**Task prompt:** The answer should consist of each line below that contains the word "shown".

**Data provided:**

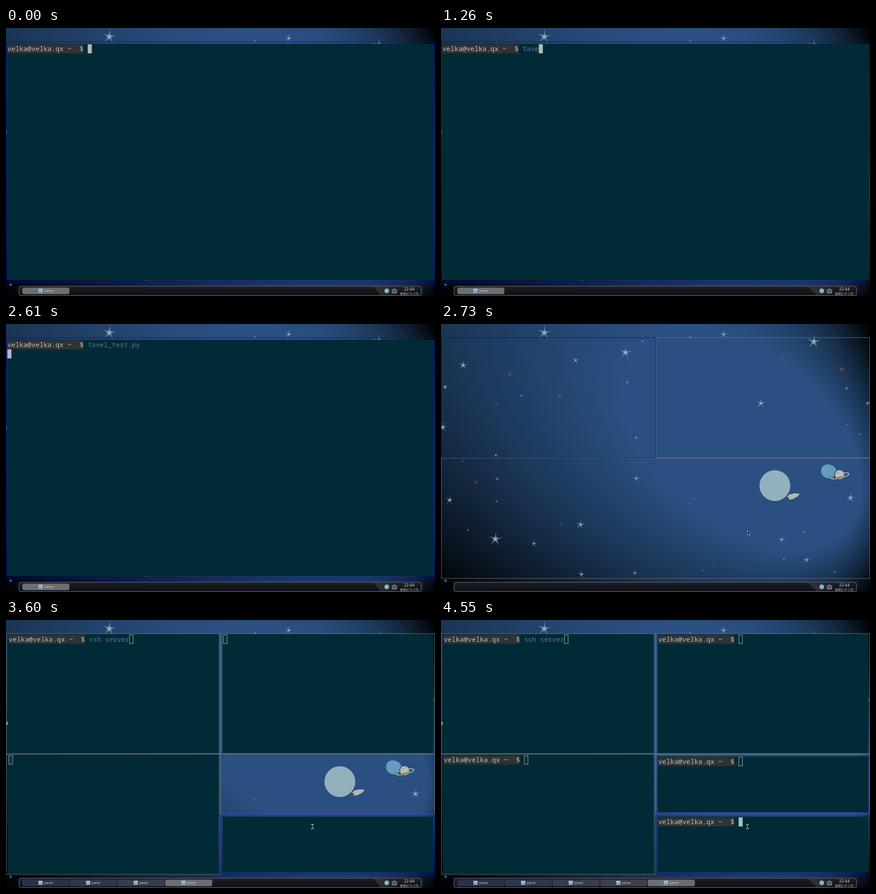
An HTML page for the animation above (9910 ms loop, 947 by 592 pixels).

```html
<!DOCTYPE html>
<html lang="en">
<head>
<meta charset="utf-8">
<title>Tiling desktop</title>
<style>
html, body { margin: 0; width: 100%; height: 100%; overflow: hidden; background: #000; }
svg { display: block; width: 100vw; height: 100vh; }
text { white-space: pre; }
.term { font: 14.78px "Noto Sans Mono", monospace; }
.small { font: 7px "DejaVu Sans", sans-serif; fill: #d0d2d4; }
.clock { font: 8px "DejaVu Sans", sans-serif; fill: #dcdcdc; }
.date { font: 6.2px "Noto Sans CJK SC", "Noto Sans CJK", sans-serif; fill: #c8cacc; }
</style>
</head>
<body>
<svg viewBox="0 0 947 592">
  <defs>
    <radialGradient id="sky" gradientUnits="userSpaceOnUse" cx="-1.81" cy=".58" r="3.24" fx=".81" fy="-.26"
      gradientTransform="translate(670 255) rotate(40) scale(300 185)">
      <stop offset=".309" stop-color="#2a5082"/>
      <stop offset=".6" stop-color="#193250"/>
      <stop offset="1" stop-color="#000204"/>
    </radialGradient>
    <radialGradient id="glow">
      <stop stop-color="#dce8ea" stop-opacity=".7"/>
      <stop offset="1" stop-color="#9db8cc" stop-opacity="0"/>
    </radialGradient>
    <linearGradient id="bar" x2="0" y2="1">
      <stop stop-color="#1b1e25"/>
      <stop offset="1" stop-color="#0d0f14"/>
    </linearGradient>
    <linearGradient id="wedge">
      <stop stop-color="#34363b"/>
      <stop offset=".6" stop-color="#34363b" stop-opacity="0"/>
    </linearGradient>
    <filter id="soft" x="-30%" y="-30%" width="160%" height="160%"><feGaussianBlur stdDeviation=".7"/></filter>
  </defs>
  <rect width="947" height="592" fill="url(#sky)"/>
  <g id="stars"></g>
  <g id="scenery">
    <circle cx="737" cy="357" r="34" fill="#93b0bd"/>
    <path d="M764 382l4-5 12-3 12 1-5 6-11 6-9 1 2-4z" fill="#b4b9b2"/>
    <path d="M839 325q0-14 15-15 14 1 19 13l-8 18q-24 2-26-16z" fill="#679bbd"/>
    <circle cx="880" cy="333" r="12" fill="#233f5e"/>
    <circle cx="880" cy="333" r="10.5" fill="#b9bdb5"/>
    <path d="M873 329l13-4M873 340l15-4" stroke="#8c918e" fill="none"/>
    <g transform="rotate(-13 880 334)" fill="none">
      <path d="M871 331a21 5 0 1 0 18 0" stroke="#1d2c3a" stroke-width="3.600"/>
      <path d="M871 331a21 5 0 1 0 18 0" stroke="#c0c4bc" stroke-width="2"/>
    </g>
  </g>
  <g id="windows"></g>
  <rect x="29" y="570.5" width="888" height="20.5" rx="4" fill="url(#bar)" stroke="#555960" stroke-width="1.6"/>
  <path d="M812 571.5H916V590H828z" fill="url(#wedge)"/>
  <circle cx="840.5" cy="580.5" r="5.3" fill="#86b4cf"/>
  <path d="M852.5 578.5h10v7h-10zM855 576.5h5M854 581h3M858.5 581h3M854 583.5h7" fill="none" stroke="#b9bbbd"/>
  <text class="clock" x="878.7" y="580">22:44</text>
  <text class="date" x="870" y="588.5">星期日 01 六月</text>
  <g id="tasks"></g>
</svg>
<script>
const LOOP = 9910, COL = 8.87, ROW = 20;
const PROMPT = 'velka@velka.qx ~  $';
const COMMAND = 'tavel_test.py ';
const $ = id => document.getElementById(id);

// Stars: x, y, radius
const SHARP = [624,23,9, 550,29,4, 297,80,8, 411,129,5, 431,251,5, 121,290,6, 706,175,11, 895,142,6,
  942,175,7, 431,341,8, 124,342,6, 308,443,11, 205,485,8, 310,553,9, 428,550,7, 752,476,8, 757,519,4,
  802,459,4, 869,548,4, 10,567,6, 924,244,4, 896,223,3, 59,455,4, 445,38,4, 49,303,3, 123,392,4,
  177,158,4, 579,545,3];
const HAZY = [228,19,17, 407,63,15, 823,39,17, 49,91,12, 9,139,8, 4,228,12, 19,389,11, 120,475,17,
  904,384,12, 807,521,9];
const RED = [152,111,8, 262,159,8, 884,100,10, 756,74,6, 78,350,7, 266,442,6, 603,535,4, 189,317,3];
const DOTS = [125,176,1, 275,251,1, 558,386,1, 549,396,1];

function star(x, y, r, fill, extra = '') {
  const points = Array.from({ length: 10 }, (_, i) => {
    const a = i * Math.PI / 5 - 1.47, d = i % 2 ? r * .11 : r;
    return (x + d * Math.cos(a)).toFixed(1) + ',' + (y + d * Math.sin(a)).toFixed(1);
  });
  return `<polygon points="${points.join(' ')}" fill="${fill}" ${extra}/>`;
}
const triples = (list, draw) => {
  let out = '';
  for (let i = 0; i < list.length; i += 3) out += draw(list[i], list[i + 1], list[i + 2]);
  return out;
};
$('stars').innerHTML =
  triples(SHARP, (x, y, r) => star(x, y, r, '#c3d2d4')) +
  triples(RED, (x, y, r) => star(x, y, r, '#c04a35')) +
  triples(DOTS, (x, y, r) => `<circle cx="${x}" cy="${y}" r="${r}" fill="#8fa9b8"/>`) +
  triples(HAZY, (x, y, r) => `<circle cx="${x}" cy="${y}" r="${r * .45}" fill="url(#glow)"/>` +
    star(x, y, r, '#a9bdc8', 'opacity=".8" filter="url(#soft)"'));

// frame and terminal as left, top, right, bottom; text origin
const PANES = {
  full: { frame: [.5, 30.2, 946.5, 562], term: [2, 35, 945, 557], at: [3, 36] },
  topLeft: { frame: [.5, 30, 473, 295.5], term: [4, 31, 469.5, 294], at: [6, 32.5] },
  topRight: { frame: [474, 30, 946.5, 295.5], term: [478, 31, 943, 294], at: [479.5, 32.5] },
  bottom: { frame: [.5, 296.4, 946.5, 562] },
  bottomLeft: { frame: [.5, 296.4, 473, 562], term: [4, 297, 469.5, 561], at: [6, 299] },
  middle: { frame: [474, 296.4, 946.5, 429], term: [478, 301, 943, 424.5], at: [479.5, 302.5] },
  bottomRight: { frame: [474, 430.2, 946.5, 562], term: [478, 434, 943, 557.5], at: [479.5, 436] }
};
const box = ([l, t, r, b], attrs) =>
  `<rect x="${l}" y="${t}" width="${r - l}" height="${b - t}" ${attrs}/>`;

function cursor(x, y, focus) {
  return focus ? box([x, y, x + 9, y + ROW], 'fill="#b2bab5"')
    : box([x + .5, y + .5, x + 8.5, y + 19.5], 'fill="none" stroke="#b2bab5"');
}

// open: terminal shown; text: typed after the prompt (null = no prompt); mark: cursor shown
function pane(name, { focus = false, open = true, text = null, mark = true, entered = false } = {}) {
  const { frame, term, at } = PANES[name];
  let out = '';
  if (open) {
    const [x, y] = at, start = x + 20 * COL;
    out += box(term, 'fill="#002b36"');
    if (text !== null) {
      out += box([x, y, x + 19 * COL, y + ROW], 'fill="#303234"') +
        `<text class="term" x="${x}" y="${y + 15}" fill="#bfc1bd">${PROMPT}</text>` +
        `<text class="term" x="${start}" y="${y + 15}" fill="#64729a">${text}</text>`;
    }
    if (entered) out += cursor(x, y + ROW, focus);
    else if (mark) out += cursor(text === null ? x : start + text.length * COL, y, focus);
  }
  return out + box(frame, `fill="none" stroke="${focus ? '#0808b8' : '#6d7174'}"`);
}

const ARROW = '<path d="M676.5 456v10l2.3-2 1.7 3.5 1.5-.8-1.6-3.3h2.8z" fill="#000" stroke="#ddd" stroke-width=".8"/>';
const BEAM = '<path d="M673 451.5h2.5l1 1 1-1h2.5M676.5 452v8.5M673 461h2.5l1-1 1 1h2.5" fill="none" stroke="#a9b0ae" stroke-width="1.3"/>';

const typing = (count, entered = false) =>
  ({ windows: pane('full', { focus: true, text: COMMAND.slice(0, count), entered }), tasks: 1 });
const split = (first, tasks) => ({
  windows: pane('topRight', { open: false }) + pane('bottom', { open: false }) +
    pane('topLeft', { focus: true, ...first }) + ARROW,
  tasks
});
const tiled = (tasks, right, left, middle, last) => ({
  windows: pane('topLeft', { text: 'ssh server' }) + pane('topRight', { text: right }) +
    pane('bottomLeft', { text: left }) + pane('middle', middle) +
    pane('bottomRight', { focus: true, ...last }) + BEAM,
  tasks
});

const STEPS = [
  [0, typing(0)], [730, typing(1)], [960, typing(2)], [1050, typing(3)], [1260, typing(4)],
  [1420, typing(5)], [1700, typing(6)], [1870, typing(7)], [2080, typing(8)], [2290, typing(14)],
  [2610, typing(14, true)],
  [2730, split({ open: false }, 0)],
  [2790, split({ mark: false }, 1)],
  [2840, split({}, 1)],
  [3600, tiled(4, null, null, { open: false }, { mark: false })],
  [4310, tiled(5, null, '', {}, {})],
  [4470, tiled(5, '', '', {}, {})],
  [4510, tiled(5, '', '', { text: '' }, {})],
  [4550, tiled(5, '', '', { text: '' }, { text: '' })]
];

const IDLE = ['#29324a', '#2c374f', '#373d4a', '#3c404b'];
function taskButtons(count) {
  let out = '';
  for (let i = 0; i < count; i++) {
    const x = 36 + i * 105.1, fill = i === count - 1 ? '#6c6e73' : IDLE[i];
    out += box([x, 573.5, x + 104, 588], `rx="4" fill="${fill}"`) +
      box([x + 35.5, 576.5, x + 45, 585], 'rx=".8" fill="#86abc2"') +
      box([x + 35.5, 576.5, x + 45, 578.5], 'rx=".8" fill="#c3d3da"') +
      `<text class="small" x="${x + 48}" y="583">panel</text>`;
  }
  return out;
}

let shown = null;
const begin = performance.now();
function draw(now) {
  const t = Math.max(0, now - begin) % LOOP;
  const scene = STEPS.findLast(([time]) => time <= t)[1];
  if (scene !== shown) {
    $('windows').innerHTML = scene.windows;
    $('tasks').innerHTML = taskButtons(scene.tasks);
    shown = scene;
  }
  requestAnimationFrame(draw);
}
draw(begin);
</script>
</body>
</html>
```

**Written response:**
// open: terminal shown; text: typed after the prompt (null = no prompt); mark: cursor shown
let shown = null;
  if (scene !== shown) {
    shown = scene;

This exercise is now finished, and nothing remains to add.